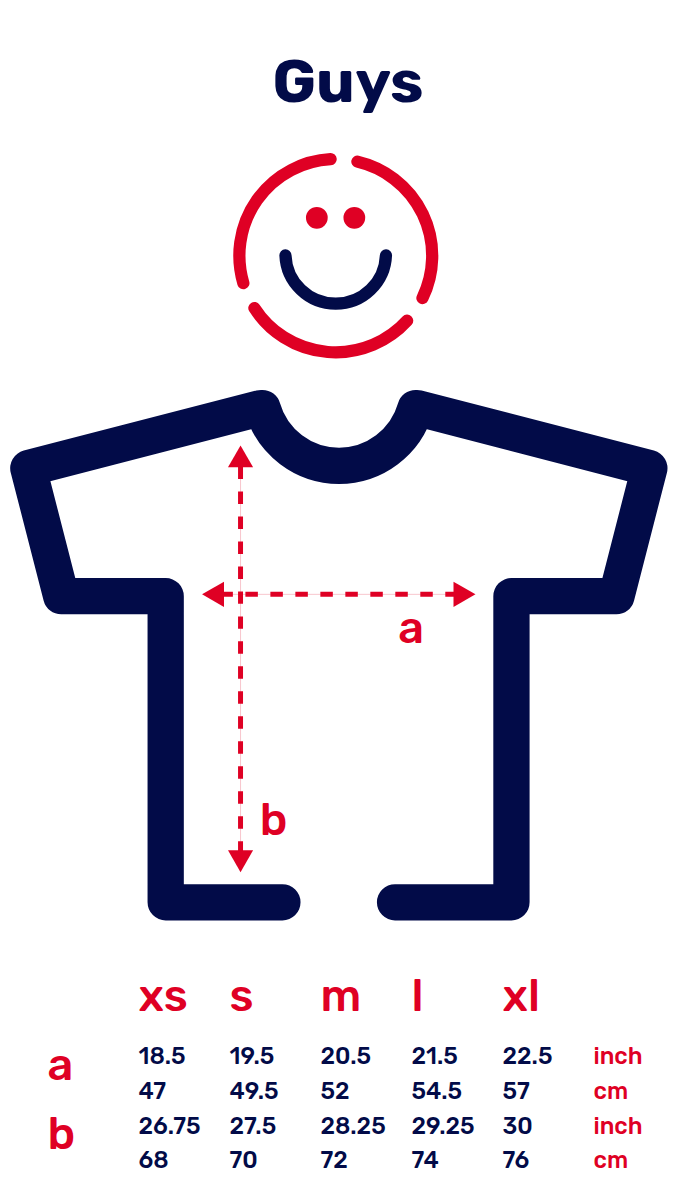
<!DOCTYPE html>
<html lang="en">
<head>
<meta charset="utf-8">
<title>Guys size chart</title>
<link rel="stylesheet" href="https://fonts.googleapis.com/css2?family=Rubik:wght@500;700&amp;display=swap">
<style>
:root {
  --navy: #020b48;
  --red: #df0024;
  --paper: #ffffff;
  --label-size: 45.2px;
  --value-size: 23.5px;
}
* { box-sizing: border-box; margin: 0; padding: 0; }
html, body { width: 675px; height: 1200px; overflow: hidden; background: var(--paper); }
body { font-family: "Rubik", sans-serif; font-weight: 500; color: var(--navy); }
.size-chart { position: relative; width: 675px; height: 1200px; overflow: hidden; }
.title {
  position: absolute; left: 0; top: 50.5px; width: 696px;
  font-size: 60.5px; line-height: 60px; font-weight: 700; text-align: center;
}
.diagram { position: absolute; left: 0; top: 0; width: 675px; height: 1200px; }
.shirt { fill: none; stroke: var(--navy); stroke-width: 47.4; stroke-linecap: round; stroke-linejoin: round; }
.head, .smile { fill: none; stroke-width: 16; stroke-linecap: round; }
.head { stroke: var(--red); }
.smile { stroke: var(--navy); }
.eyes, .arrowhead, .measure-label { fill: var(--red); }
.measure-label { font: 500 59px "Rubik", sans-serif; }
.dashes { fill: none; stroke: var(--red); stroke-width: 6.5; stroke-dasharray: 16.3 16.35; }
.hairline { fill: none; stroke: var(--red); stroke-width: 1; opacity: .3; }
.sizes {
  position: absolute; left: 47.5px; top: 953.3px; width: 627px;
  table-layout: fixed; border-collapse: collapse; border-spacing: 0;
}
.sizes th, .sizes td { text-align: left; font-weight: 500; white-space: nowrap; vertical-align: middle; }
.sizes col { width: 91px; }
.sizes col.unit-column { width: 81px; }
.sizes thead th { height: 85.8px; font-size: var(--label-size); line-height: 85.8px; color: var(--red); }
.sizes tbody td { height: 34.8px; font-size: var(--value-size); line-height: 34.8px; }
.sizes tbody th { font-size: var(--label-size); line-height: 48px; color: var(--red); }
.sizes tbody th span { position: relative; top: -9px; }
.sizes .unit { color: var(--red); }
</style>
</head>
<body>
<main class="size-chart">
  <h1 class="title">Guys</h1>

  <svg class="diagram" viewBox="0 0 882 1568" role="img" aria-label="Smiling figure in a T-shirt with chest width a and length b marked">
    <defs>
      <path id="arrowhead" d="M0 0 L16.4 28.7 H-16.4 Z"/>
    </defs>

    <g id="face">
      <g class="head">
        <path d="M432 208 A126.3 126.3 0 0 0 318 370"/>
        <path d="M467 211.2 A126.3 126.3 0 0 1 552 389.5"/>
        <path d="M532 419 A126.3 126.3 0 0 1 332.4 402.5"/>
      </g>
      <g class="eyes">
        <circle cx="414" cy="284.6" r="14.2"/>
        <circle cx="463" cy="284.6" r="14.2"/>
      </g>
      <path class="smile" d="M373 333.7 A65.7 65.7 0 0 0 504.3 333.7"/>
    </g>

    <path class="shirt" d="M369 1179 H216.5 V779 H80 L37 611.7 L341 533.2 H343 A104 104 0 0 0 543 533.2 H545 L848.5 611.7 L805.5 779 H668.3 V1179 H516.2"/>

    <g id="length-arrow">
      <path class="hairline" d="M314.3 609 V1113"/>
      <path class="dashes" d="M314.3 609.5 V1113"/>
      <use class="arrowhead" href="#arrowhead" transform="translate(314.3 582)"/>
      <use class="arrowhead" href="#arrowhead" transform="translate(314.3 1139.7) rotate(180)"/>
      <text class="measure-label" x="339.5" y="1090.5">b</text>
    </g>

    <g id="width-arrow">
      <path class="hairline" d="M290 776.6 H595"/>
      <path class="dashes" d="M288 776.6 H595"/>
      <use class="arrowhead" href="#arrowhead" transform="translate(264 776.6) rotate(-90)"/>
      <use class="arrowhead" href="#arrowhead" transform="translate(621.3 776.6) rotate(90)"/>
      <text class="measure-label" x="520.5" y="840">a</text>
    </g>
  </svg>

  <table class="sizes">
    <colgroup>
      <col><col><col><col><col><col><col class="unit-column">
    </colgroup>
    <thead>
      <tr><th></th><th scope="col">xs</th><th scope="col">s</th><th scope="col">m</th><th scope="col">l</th><th scope="col">xl</th><th></th></tr>
    </thead>
    <tbody>
      <tr><th scope="rowgroup" rowspan="2"><span>a</span></th><td>18.5</td><td>19.5</td><td>20.5</td><td>21.5</td><td>22.5</td><td class="unit">inch</td></tr>
      <tr><td>47</td><td>49.5</td><td>52</td><td>54.5</td><td>57</td><td class="unit">cm</td></tr>
    </tbody>
    <tbody>
      <tr><th scope="rowgroup" rowspan="2"><span>b</span></th><td>26.75</td><td>27.5</td><td>28.25</td><td>29.25</td><td>30</td><td class="unit">inch</td></tr>
      <tr><td>68</td><td>70</td><td>72</td><td>74</td><td>76</td><td class="unit">cm</td></tr>
    </tbody>
  </table>
</main>
</body>
</html>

# What you have to do:
Looking over the records, find each line with the word "family" and copy it.

# Answer to this task:
<link rel="stylesheet" href="https://fonts.googleapis.com/css2?family=Rubik:wght@500;700&amp;display=swap">
body { font-family: "Rubik", sans-serif; font-weight: 500; color: var(--navy); }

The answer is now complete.